Occasionally, a farmer would appeal the culling decision because he or she didn't think that his or her live stock had been exposed to FMD. These appeals were frequently based on a belief that good biosecurity on the farm and/or distance from the IP resulted in a low risk that these animals were infected. In such situations, a veterinarian would conduct a thorough risk assessment to assess the likelihood that animals on the farm had been exposed to disease. This risk assessment was forwarded to epidemiology personnel for further consideration. This assessment included an interview of farm personnel, thorough inspection of facilities (including biosecurity measures taken by the farmer and personnel), measurement of the distances between the farm in question and the IP, and inspection of all susceptible livestock.

The total economic cost of the FMD outbreak in England has been estimated to be 2.4 to 4.1 billion British pounds (about 3.4 to 5.8 billion U.S. dollars). Nationally, twenty-five percent of English firms have been impacted. An FMD outbreak in the U.S., either deliberate or accidental, could easily cost many times this amount. This knowledge should help to reinvigorate every individual's vigilance to keep this and other exotic diseases from entering or re-entering the U.S. Undoubtedly, some diseases will gain entrance into the U.S. In these cases, early detection and eradication are essential to ensure the damage to the U.S. livestock industry is minimized. Travelers should be cognizant of the risks of bringing food and animal products into the U.S. from overseas (see websites listed below). Veterinarians should work to educate farmers about what symptoms are suggestive of exotic diseases. Farm workers should educate themselves about the usual symptoms of these diseases and keep them in mind when they inspect their livestock. Lastly, farmers should contact a government veterinarian immediately if the symptoms are suggestive of an exotic infectious disease. Our collective efforts will help to maintain the health of our livestock industries and keep our animals free of foreign animal diseases like FMD.

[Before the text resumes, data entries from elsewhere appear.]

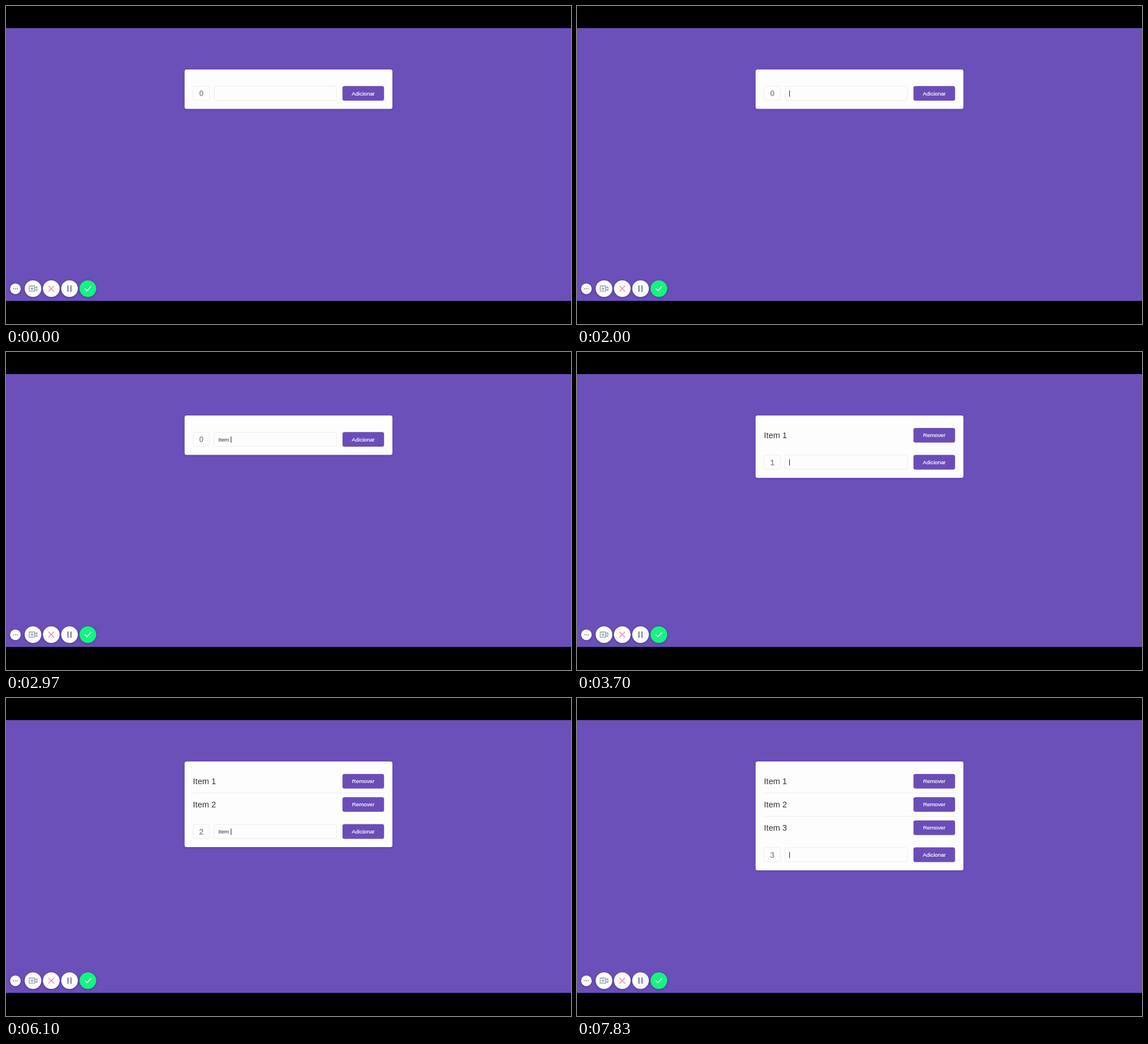
An HTML page that plays this animation: 998 by 561 pixels, repeating every 8 s.

```html
<!DOCTYPE html>
<html lang="pt">
<head>
<meta charset="utf-8">
<style>
html, body { margin: 0; width: 100%; height: 100%; overflow: hidden; background: #000; }
svg { display: block; width: 100%; height: 100%; font-family: "Liberation Sans", Arial, sans-serif; }
.card { fill: #fdfdfd; filter: drop-shadow(0 1px 2px rgba(40, 20, 90, .22)); }
.box { fill: #fdfdfd; stroke: #ececef; }
.btn { fill: #6b4db8; }
.label { fill: #fff; stroke: #fff; stroke-width: .2; font-size: 9.75px; text-anchor: middle; }
.item { fill: #333; font-size: 14.6px; }
.count { fill: #999; font-size: 14.6px; font-weight: bold; text-anchor: middle; }
.typed { fill: #333; font-size: 9.75px; white-space: pre; }
.tool { filter: drop-shadow(0 1px 2px rgba(30, 15, 80, .4)); }
.line { fill: none; stroke-width: 1.3; stroke-linecap: round; stroke-linejoin: round; }
</style>
</head>
<body>
<svg viewBox="0 0 998 561" preserveAspectRatio="none">
  <rect width="998" height="561"/>
  <rect y="39" width="998" height="481.3" fill="#6c50b9"/>
  <rect id="card" class="card" x="315.5" y="112" width="367" rx="3.5"/>
  <g id="rows"></g>
  <g id="form">
    <rect class="box" x="330.5" y="141.5" width="29" height="25" rx="3"/>
    <text id="count" class="count" x="345" y="159.2"></text>
    <rect class="box" x="367.5" y="141.5" width="216" height="25" rx="3"/>
    <text id="typed" class="typed" x="375" y="157.5"></text>
    <rect id="caret" y="149" width="1" height="11" fill="#222"/>
    <rect class="btn" x="594.3" y="141.2" width="73.5" height="25.8" rx="3.5"/>
    <text class="label" x="631" y="157.5">Adicionar</text>
  </g>
  <g class="tool" fill="#fdfdfd">
    <circle cx="16.6" cy="498.8" r="9.4"/>
    <circle cx="47.7" cy="498.6" r="14.7"/>
    <circle cx="80" cy="498.6" r="14.7"/>
    <circle cx="112.2" cy="498.6" r="14.7"/>
    <circle cx="144.6" cy="498.6" r="14.7" fill="#12f680"/>
  </g>
  <g fill="#7d8799">
    <circle cx="13.4" cy="498.8" r="1"/>
    <circle cx="16.6" cy="498.8" r="1"/>
    <circle cx="19.8" cy="498.8" r="1"/>
    <rect x="108.3" y="493" width="2.3" height="11.2" rx=".5"/>
    <rect x="113.6" y="493" width="2.3" height="11.2" rx=".5"/>
  </g>
  <path class="line" stroke="#8b99ad" d="M41 494h9.6v9.2H41zM50.6 497.6l4-2.6v7.2l-4-2.6M43.6 498.6h4.6M45.9 496.3v4.6"/>
  <path class="line" stroke="#ef8fa3" style="stroke-width:1.6" d="M75.4 494l9.2 9.2M84.6 494l-9.2 9.2"/>
  <path class="line" stroke="#fff" style="stroke-width:1.8" d="M139.7 499l3.3 3.3 6.6-7.2"/>
</svg>
<script>
const LOOP = 8000, BLINK = 530, FOCUS = 940, ROW = 41;
const WORD = "Item ";

// Per item: key times of the word, of its digit, and of Enter.
const entries = [
  { start: 2430, step: 120, digit: 3270, enter: 3630 },
  { start: 3960, step: 60, digit: 4500, enter: 4960 },
  { start: 5870, step: 55, digit: 6470, enter: 6710 }
];

const $ = id => document.getElementById(id);

const rowMarkup = i => {
  const y = ROW * i;
  const rule = i ? `<path d="M330.5 ${126.5 + y}H668" stroke="#ececef"/>` : "";
  return `<g>${rule}<text class="item" x="330.3" y="${151.8 + y}">Item ${i + 1}</text>
    <rect class="btn" x="594.3" y="${134 + y}" width="73.5" height="25.8" rx="3.5"/>
    <text class="label" x="631" y="${150.3 + y}">Remover</text></g>`;
};
$("rows").innerHTML = entries.map((_, i) => rowMarkup(i)).join("");
const rows = [...$("rows").children];

// Replays every key press up to time t.
function stateAt(t) {
  let count = 0, text = "", lastKey = FOCUS;
  const press = (at, act) => {
    if (t >= at) { act(); lastKey = at; }
  };
  entries.forEach((e, i) => {
    [...WORD].forEach((ch, k) => press(e.start + k * e.step, () => text += ch));
    press(e.digit, () => text += i + 1);
    press(e.enter, () => { text = ""; count++; });
  });
  const caret = t >= FOCUS && Math.floor((t - lastKey) / BLINK) % 2 === 0;
  return { count, text, caret };
}

function draw(t) {
  const { count, text, caret } = stateAt(t);
  const shift = count ? ROW * count - 0.6 : 0;
  $("card").setAttribute("height", 69.6 + shift);
  $("form").setAttribute("transform", `translate(0 ${shift})`);
  rows.forEach((row, i) => row.style.display = i < count ? "" : "none");
  $("count").textContent = count;
  $("typed").textContent = text;
  const width = text ? $("typed").getComputedTextLength() : 0;
  $("caret").setAttribute("x", Math.round(375 + width));
  $("caret").style.display = caret ? "" : "none";
}

const began = performance.now();
function tick() {
  draw((performance.now() - began) % LOOP);
  requestAnimationFrame(tick);
}
tick();
</script>
</body>
</html>
```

For additional information on FMD or England's FMD experience, visit one of the following websites:

Dr. Eastin is a Veterinary Medical Officer in CVM's Division of Epidemiology. He was a DEPRA Temporary Veterinary Inspector working on FMD during July and August 2001.